→ Stored data
::::::

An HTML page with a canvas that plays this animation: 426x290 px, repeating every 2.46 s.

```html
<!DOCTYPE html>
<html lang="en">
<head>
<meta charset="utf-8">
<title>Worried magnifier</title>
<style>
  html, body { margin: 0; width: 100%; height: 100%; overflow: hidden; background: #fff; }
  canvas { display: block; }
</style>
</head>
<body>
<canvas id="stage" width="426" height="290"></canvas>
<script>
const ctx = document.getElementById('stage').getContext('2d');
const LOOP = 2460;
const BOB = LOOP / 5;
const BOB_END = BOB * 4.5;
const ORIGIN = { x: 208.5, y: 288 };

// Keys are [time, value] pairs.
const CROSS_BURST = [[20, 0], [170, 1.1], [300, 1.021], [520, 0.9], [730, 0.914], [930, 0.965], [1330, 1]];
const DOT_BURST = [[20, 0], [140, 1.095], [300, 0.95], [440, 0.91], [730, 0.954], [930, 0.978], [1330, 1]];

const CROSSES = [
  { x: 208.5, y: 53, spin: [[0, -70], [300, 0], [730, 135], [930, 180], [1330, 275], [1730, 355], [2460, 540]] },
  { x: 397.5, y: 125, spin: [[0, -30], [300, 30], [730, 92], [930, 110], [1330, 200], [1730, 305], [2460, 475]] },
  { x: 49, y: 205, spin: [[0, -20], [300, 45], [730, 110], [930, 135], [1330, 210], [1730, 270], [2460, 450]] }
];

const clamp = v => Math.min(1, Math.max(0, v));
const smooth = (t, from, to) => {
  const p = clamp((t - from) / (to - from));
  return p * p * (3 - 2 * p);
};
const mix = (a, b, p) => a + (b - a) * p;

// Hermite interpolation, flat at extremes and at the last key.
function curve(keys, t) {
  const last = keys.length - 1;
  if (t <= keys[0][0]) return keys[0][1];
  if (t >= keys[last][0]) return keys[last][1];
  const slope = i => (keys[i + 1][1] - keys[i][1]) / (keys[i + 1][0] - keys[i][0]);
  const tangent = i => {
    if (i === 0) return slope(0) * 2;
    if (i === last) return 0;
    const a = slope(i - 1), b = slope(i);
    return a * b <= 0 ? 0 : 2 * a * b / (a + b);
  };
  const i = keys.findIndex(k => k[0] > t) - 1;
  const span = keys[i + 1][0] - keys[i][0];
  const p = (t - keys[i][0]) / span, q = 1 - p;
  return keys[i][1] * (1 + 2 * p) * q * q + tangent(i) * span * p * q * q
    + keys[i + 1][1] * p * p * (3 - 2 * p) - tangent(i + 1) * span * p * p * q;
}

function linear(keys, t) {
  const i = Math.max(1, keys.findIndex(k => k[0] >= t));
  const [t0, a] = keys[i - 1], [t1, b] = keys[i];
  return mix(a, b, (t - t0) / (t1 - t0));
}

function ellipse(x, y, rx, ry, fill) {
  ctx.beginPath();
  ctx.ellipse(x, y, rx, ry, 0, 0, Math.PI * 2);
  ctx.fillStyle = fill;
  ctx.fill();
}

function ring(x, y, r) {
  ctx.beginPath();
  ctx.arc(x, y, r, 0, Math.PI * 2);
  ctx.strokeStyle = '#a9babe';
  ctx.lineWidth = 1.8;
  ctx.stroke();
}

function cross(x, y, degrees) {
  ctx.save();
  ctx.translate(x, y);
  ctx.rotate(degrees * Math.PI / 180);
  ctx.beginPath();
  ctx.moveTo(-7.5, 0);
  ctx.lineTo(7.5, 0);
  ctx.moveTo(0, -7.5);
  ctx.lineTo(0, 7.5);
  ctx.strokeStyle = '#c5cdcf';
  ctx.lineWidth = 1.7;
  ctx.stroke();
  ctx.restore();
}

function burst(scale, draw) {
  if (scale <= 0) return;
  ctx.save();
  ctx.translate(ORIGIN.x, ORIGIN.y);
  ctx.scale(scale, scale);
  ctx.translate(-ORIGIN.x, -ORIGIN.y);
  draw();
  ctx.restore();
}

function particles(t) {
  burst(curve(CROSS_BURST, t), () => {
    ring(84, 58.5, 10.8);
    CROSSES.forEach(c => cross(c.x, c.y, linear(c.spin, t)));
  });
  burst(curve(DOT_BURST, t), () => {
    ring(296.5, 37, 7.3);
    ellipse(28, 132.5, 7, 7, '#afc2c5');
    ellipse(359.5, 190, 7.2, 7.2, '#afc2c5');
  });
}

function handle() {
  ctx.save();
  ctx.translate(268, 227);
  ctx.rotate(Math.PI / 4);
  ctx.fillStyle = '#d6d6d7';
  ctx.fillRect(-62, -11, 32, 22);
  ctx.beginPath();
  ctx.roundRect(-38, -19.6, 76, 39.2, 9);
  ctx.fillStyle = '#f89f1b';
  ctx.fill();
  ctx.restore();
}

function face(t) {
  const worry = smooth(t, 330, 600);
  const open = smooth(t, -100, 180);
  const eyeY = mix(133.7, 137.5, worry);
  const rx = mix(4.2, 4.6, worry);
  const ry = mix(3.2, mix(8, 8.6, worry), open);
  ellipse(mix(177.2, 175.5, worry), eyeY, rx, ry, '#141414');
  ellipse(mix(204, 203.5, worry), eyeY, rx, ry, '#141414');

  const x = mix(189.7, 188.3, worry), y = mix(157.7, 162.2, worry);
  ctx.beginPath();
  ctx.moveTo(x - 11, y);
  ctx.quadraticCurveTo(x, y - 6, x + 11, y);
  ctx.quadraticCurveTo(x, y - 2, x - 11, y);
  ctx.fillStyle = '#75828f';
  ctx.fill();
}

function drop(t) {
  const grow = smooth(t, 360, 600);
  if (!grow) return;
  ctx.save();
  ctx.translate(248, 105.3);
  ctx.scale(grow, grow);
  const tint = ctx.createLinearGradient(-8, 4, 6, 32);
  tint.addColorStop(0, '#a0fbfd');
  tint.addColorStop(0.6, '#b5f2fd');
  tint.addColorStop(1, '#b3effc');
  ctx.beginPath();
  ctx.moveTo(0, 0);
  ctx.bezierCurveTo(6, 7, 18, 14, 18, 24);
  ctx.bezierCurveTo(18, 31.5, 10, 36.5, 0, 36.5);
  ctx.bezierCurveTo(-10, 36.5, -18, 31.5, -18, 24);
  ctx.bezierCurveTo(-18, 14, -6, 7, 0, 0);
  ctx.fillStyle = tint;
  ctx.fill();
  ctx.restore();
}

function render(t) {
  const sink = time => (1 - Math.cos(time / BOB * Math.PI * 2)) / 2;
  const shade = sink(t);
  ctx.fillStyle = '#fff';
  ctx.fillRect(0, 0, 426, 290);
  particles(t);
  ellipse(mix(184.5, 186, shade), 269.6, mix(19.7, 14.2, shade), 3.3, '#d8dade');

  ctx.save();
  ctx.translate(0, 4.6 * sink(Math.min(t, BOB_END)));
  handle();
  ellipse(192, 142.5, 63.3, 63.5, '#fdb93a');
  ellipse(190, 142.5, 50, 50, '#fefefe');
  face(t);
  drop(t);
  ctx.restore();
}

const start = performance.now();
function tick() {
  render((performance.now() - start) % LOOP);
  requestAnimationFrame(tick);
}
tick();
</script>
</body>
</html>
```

::::::

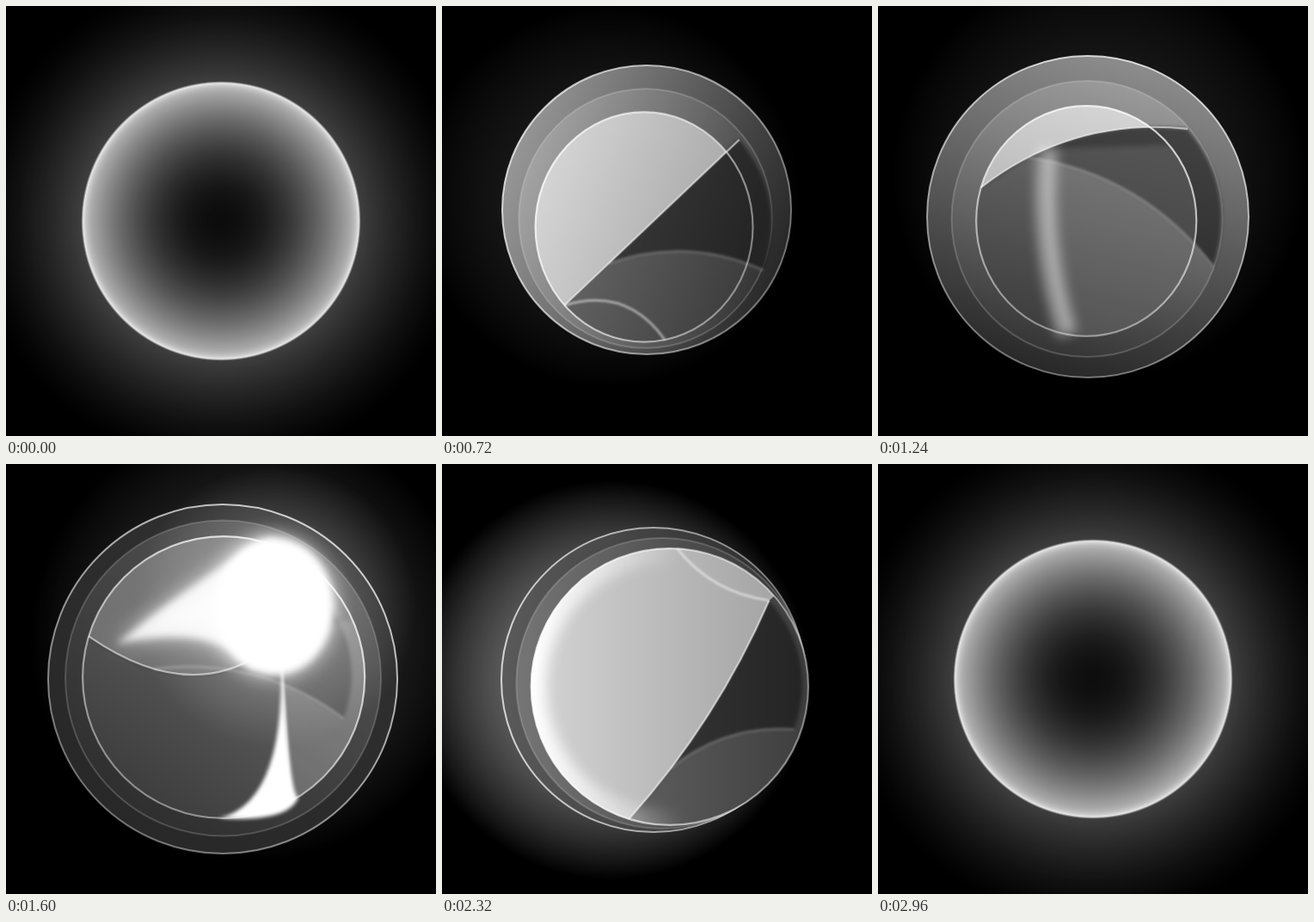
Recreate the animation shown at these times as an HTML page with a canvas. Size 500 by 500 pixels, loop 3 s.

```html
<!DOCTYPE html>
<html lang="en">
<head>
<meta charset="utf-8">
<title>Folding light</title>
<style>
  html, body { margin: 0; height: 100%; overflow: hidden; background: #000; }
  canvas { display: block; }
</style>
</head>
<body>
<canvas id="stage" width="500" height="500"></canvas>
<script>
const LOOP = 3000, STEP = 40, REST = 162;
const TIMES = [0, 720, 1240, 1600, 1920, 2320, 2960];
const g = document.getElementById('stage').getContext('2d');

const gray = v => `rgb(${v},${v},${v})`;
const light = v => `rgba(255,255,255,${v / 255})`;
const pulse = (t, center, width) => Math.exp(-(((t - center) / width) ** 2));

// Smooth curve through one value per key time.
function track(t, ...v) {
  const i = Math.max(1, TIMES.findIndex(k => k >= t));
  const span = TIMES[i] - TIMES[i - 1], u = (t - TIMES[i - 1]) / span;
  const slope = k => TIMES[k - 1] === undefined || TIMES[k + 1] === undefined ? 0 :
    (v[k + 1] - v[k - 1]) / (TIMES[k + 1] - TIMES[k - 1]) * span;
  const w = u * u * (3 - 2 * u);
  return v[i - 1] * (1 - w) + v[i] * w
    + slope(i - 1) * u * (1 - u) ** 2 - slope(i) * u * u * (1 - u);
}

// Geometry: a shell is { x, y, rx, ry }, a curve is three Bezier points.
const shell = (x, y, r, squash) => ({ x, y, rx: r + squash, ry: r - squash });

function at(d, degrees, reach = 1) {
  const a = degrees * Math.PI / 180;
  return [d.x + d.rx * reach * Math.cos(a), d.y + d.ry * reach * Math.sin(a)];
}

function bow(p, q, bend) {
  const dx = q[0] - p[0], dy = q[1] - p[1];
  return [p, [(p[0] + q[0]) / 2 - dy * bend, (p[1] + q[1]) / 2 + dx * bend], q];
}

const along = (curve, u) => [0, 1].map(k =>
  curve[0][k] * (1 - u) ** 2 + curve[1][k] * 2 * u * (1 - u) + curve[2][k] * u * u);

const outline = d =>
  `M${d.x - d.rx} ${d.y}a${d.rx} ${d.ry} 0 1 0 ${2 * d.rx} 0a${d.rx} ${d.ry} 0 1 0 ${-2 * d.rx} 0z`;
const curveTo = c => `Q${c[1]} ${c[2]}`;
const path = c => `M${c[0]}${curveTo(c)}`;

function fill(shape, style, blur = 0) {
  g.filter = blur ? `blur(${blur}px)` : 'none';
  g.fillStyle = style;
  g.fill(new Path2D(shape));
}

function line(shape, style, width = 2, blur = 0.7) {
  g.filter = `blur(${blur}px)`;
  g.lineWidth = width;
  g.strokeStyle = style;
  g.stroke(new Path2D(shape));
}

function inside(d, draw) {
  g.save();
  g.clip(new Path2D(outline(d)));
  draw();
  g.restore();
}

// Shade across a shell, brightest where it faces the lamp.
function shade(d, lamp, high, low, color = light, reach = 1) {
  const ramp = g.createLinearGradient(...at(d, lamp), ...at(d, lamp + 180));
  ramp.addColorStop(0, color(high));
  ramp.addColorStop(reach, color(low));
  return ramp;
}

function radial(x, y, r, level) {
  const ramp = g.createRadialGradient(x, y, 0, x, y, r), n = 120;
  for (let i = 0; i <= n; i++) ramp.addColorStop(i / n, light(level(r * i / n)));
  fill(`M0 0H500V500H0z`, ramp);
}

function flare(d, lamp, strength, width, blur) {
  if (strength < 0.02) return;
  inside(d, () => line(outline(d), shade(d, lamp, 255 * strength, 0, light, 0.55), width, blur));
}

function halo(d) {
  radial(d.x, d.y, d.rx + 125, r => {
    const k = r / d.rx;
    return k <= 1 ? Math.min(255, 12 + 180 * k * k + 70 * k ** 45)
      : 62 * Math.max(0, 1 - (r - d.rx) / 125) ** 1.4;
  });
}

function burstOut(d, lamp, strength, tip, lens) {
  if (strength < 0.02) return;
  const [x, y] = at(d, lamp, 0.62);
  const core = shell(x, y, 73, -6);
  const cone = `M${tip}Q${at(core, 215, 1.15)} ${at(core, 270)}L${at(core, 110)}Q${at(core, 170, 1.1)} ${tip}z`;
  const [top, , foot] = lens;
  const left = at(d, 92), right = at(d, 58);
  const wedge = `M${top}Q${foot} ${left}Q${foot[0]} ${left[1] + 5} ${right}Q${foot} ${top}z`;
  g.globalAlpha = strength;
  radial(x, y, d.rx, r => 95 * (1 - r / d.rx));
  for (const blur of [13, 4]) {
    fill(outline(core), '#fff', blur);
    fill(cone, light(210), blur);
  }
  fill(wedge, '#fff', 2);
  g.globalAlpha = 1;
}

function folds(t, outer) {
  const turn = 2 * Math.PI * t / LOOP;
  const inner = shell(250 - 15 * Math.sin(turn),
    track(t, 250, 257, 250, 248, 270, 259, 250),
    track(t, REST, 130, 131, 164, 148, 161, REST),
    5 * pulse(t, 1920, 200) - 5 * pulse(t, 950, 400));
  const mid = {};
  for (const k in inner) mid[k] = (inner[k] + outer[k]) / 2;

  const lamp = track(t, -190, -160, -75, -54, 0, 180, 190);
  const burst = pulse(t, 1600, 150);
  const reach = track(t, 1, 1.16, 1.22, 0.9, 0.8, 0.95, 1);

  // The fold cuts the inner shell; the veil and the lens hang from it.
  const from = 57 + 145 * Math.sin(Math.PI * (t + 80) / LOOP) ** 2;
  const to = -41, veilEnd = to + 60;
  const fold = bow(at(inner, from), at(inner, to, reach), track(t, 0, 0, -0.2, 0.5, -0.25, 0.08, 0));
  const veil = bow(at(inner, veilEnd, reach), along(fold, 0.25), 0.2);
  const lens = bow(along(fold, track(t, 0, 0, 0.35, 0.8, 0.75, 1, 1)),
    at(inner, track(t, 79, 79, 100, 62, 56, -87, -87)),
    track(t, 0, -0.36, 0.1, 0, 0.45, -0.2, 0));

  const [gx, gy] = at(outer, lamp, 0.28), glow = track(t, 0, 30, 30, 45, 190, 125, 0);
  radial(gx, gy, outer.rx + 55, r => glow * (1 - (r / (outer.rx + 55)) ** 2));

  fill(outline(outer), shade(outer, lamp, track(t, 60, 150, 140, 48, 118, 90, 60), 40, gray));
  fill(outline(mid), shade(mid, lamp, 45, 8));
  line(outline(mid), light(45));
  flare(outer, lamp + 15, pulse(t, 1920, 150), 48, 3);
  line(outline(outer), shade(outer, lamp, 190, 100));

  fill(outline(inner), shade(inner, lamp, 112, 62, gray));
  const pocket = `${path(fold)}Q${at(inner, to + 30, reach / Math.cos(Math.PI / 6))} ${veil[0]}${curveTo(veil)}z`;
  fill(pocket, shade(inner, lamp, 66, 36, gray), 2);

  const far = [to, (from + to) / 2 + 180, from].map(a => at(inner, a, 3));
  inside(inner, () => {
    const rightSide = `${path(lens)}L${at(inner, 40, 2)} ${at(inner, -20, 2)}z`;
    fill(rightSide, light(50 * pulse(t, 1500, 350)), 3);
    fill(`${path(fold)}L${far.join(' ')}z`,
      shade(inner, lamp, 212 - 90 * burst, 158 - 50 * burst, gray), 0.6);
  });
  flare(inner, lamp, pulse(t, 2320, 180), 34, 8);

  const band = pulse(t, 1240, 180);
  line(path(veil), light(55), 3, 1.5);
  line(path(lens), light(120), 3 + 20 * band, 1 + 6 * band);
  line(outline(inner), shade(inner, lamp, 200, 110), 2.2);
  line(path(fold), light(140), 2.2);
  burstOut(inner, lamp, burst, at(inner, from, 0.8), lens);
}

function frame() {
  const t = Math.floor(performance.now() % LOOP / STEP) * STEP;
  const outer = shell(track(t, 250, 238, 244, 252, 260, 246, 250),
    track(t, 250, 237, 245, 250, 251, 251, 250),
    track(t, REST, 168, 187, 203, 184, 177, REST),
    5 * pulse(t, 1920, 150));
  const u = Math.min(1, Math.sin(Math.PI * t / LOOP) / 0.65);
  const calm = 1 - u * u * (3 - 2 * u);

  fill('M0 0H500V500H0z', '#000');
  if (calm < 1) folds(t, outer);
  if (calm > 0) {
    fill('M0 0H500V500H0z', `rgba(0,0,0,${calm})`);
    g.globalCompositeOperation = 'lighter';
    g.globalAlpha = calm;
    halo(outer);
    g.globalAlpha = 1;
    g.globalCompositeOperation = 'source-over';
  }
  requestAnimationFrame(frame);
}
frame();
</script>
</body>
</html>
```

::::::

→ AIM OF THE EXERCISE
Filter the records for the word "calm" and show every line that has it.

→ ANSWER FOR THE TASK
  const calm = 1 - u * u * (3 - 2 * u);
  if (calm < 1) folds(t, outer);
  if (calm > 0) {
    fill('M0 0H500V500H0z', `rgba(0,0,0,${calm})`);
    g.globalAlpha = calm;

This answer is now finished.